In a recent decision, CRST Van Expedited, Inc. v. Werner Enterprises, Inc. the Ninth Circuit Court of Appeals (applying California law) permitted a trucking company to proceed with its lawsuit against a competitor that allegedly solicited and hired away its recently trained drivers. Although ordinarily a company has the right to solicit a competitors employees for hire, in this case the trucking company had one-year employment contracts with its drivers and it put its competitor on notice of such contracts when it learned of the solicitation. The competitor nevertheless hired the drivers before their one-year contract was up. In that circumstance, the court ruled that the trucking company could proceed with its lawsuit and seek damages for intentional interference with contract and unfair competition.
CRST Van Expedited, Inc. (CRST) is a trucking company that sponsors a driver training program to help its new hires become certified truck drivers. After a certain point in the training program, if the driver trainee wishes to continue employment with CRST s/he must sign a one-year employment contract. The employment contract provides that CRST will pay for all of the costs associated with the driver training and certification, however, if the employee is terminated for cause or voluntarily quits, the employee must reimburse the Company for a portion of the training costs.
CRST alleged in its lawsuit that after obtaining truck driver certification at CRSTs expense and working for CRST for only one month, two employees were solicited for employment by, and accepted employment with, Werner Enterprises, Inc. (Werner), a competing trucking company. CRST also claimed that Werner had a pattern of waiting for CRST to train drivers at CRSTs expense and then luring them away. CRST asserted that this conduct constituted intentional interference with contract, intentional interference with prospective economic advantage, and unfair competition in violation of California Business & Professions Code section 17200.

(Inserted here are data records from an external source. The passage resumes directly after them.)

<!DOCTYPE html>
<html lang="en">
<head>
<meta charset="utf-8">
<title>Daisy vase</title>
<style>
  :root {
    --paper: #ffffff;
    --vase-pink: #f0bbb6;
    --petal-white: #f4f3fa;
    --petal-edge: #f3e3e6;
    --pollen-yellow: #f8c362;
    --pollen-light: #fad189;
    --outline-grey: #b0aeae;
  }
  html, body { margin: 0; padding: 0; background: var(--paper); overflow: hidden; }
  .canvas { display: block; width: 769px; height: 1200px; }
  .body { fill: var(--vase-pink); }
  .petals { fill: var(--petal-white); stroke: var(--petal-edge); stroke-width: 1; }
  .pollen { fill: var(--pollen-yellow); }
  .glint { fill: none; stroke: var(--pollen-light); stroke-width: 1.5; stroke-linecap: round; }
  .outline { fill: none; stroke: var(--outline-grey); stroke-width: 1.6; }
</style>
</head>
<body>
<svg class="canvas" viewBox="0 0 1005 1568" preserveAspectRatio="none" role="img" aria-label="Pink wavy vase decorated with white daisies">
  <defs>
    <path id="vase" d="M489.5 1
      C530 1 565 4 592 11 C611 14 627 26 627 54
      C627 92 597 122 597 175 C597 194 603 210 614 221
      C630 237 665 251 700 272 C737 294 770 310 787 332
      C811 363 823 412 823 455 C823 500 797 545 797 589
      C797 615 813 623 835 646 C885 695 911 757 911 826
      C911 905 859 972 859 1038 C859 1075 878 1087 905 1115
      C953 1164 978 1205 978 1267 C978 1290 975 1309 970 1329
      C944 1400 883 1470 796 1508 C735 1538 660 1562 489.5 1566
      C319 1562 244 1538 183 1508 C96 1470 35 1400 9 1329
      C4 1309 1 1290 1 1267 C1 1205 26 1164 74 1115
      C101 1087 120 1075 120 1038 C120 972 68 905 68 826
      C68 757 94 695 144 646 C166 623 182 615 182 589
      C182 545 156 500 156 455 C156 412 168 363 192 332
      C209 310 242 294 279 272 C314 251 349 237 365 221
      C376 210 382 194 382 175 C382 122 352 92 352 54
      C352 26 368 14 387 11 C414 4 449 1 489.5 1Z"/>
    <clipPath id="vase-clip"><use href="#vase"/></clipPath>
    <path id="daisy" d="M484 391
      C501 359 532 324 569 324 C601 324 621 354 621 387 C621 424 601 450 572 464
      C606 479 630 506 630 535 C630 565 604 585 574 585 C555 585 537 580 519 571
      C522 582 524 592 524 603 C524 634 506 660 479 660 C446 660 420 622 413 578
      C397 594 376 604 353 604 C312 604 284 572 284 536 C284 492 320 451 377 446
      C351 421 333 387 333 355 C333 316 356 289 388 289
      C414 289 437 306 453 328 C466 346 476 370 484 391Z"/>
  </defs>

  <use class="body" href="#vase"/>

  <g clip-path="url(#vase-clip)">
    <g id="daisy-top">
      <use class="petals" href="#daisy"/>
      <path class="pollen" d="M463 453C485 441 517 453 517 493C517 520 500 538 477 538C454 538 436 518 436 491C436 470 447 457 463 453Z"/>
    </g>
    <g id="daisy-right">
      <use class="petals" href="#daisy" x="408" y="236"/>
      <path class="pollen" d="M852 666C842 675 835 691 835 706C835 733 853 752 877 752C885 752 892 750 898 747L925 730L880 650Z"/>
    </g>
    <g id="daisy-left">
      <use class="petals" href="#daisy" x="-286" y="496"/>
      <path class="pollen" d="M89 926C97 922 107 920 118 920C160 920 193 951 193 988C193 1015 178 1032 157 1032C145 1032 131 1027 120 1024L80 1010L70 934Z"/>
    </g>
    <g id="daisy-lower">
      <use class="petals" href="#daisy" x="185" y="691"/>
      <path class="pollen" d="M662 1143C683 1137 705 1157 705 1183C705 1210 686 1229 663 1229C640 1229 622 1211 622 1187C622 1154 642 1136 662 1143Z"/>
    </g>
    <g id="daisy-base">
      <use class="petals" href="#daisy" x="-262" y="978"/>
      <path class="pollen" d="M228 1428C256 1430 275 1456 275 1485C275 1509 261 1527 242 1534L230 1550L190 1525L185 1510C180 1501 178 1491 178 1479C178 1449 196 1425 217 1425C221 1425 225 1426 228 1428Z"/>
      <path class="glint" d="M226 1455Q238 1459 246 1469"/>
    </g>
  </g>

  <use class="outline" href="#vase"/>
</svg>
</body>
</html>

Although the trial court initially dismissed the entire lawsuit, the Ninth Circuit reinstated it on appeal. The court rejected Werners contention that soliciting and hiring CRSTs drivers was fair competition for employees. Because Werner knew that CRST had employment contracts with its drivers and yet still solicited the drivers for hire, it could be liable for intentional interference with those employment contracts and unfair competition. Notably, the court acknowledged that had CRSTs employees been at-will, Werners conduct would not have supported any of the claims alleged in the lawsuit. If the employees had merely been at-will, CRST would have been required to allege some independent wrongful or unlawful act by Werner other than the mere solicitation of its employees.
What This Means
This case demonstrates that one approach to fending off solicitation of valuable employees by competitors is to provide employees with employment contracts. Employers should understand, however, that this approach is not without risks. Employees who are provided employment contracts for a specified period of time may only be terminated for good cause. Thus employers may be sued for breach of contract by employees alleging there was insufficient reason for their termination. This is the primary reason most employers prefer to hire employees on an at-will basis.
In addition, although the court did not invalidate the term in CRSTs contract that shifted a portion of driver training costs to employees who breached their employment agreement, it is important to note that in most circumstances employers cannot lawfully require employees to bear or repay training costs or other costs associated with their employment. This case, however, falls within a narrow exception to that general rule when training costs are associated with obtaining a certificate or license that the employee is required to have by a State or local government.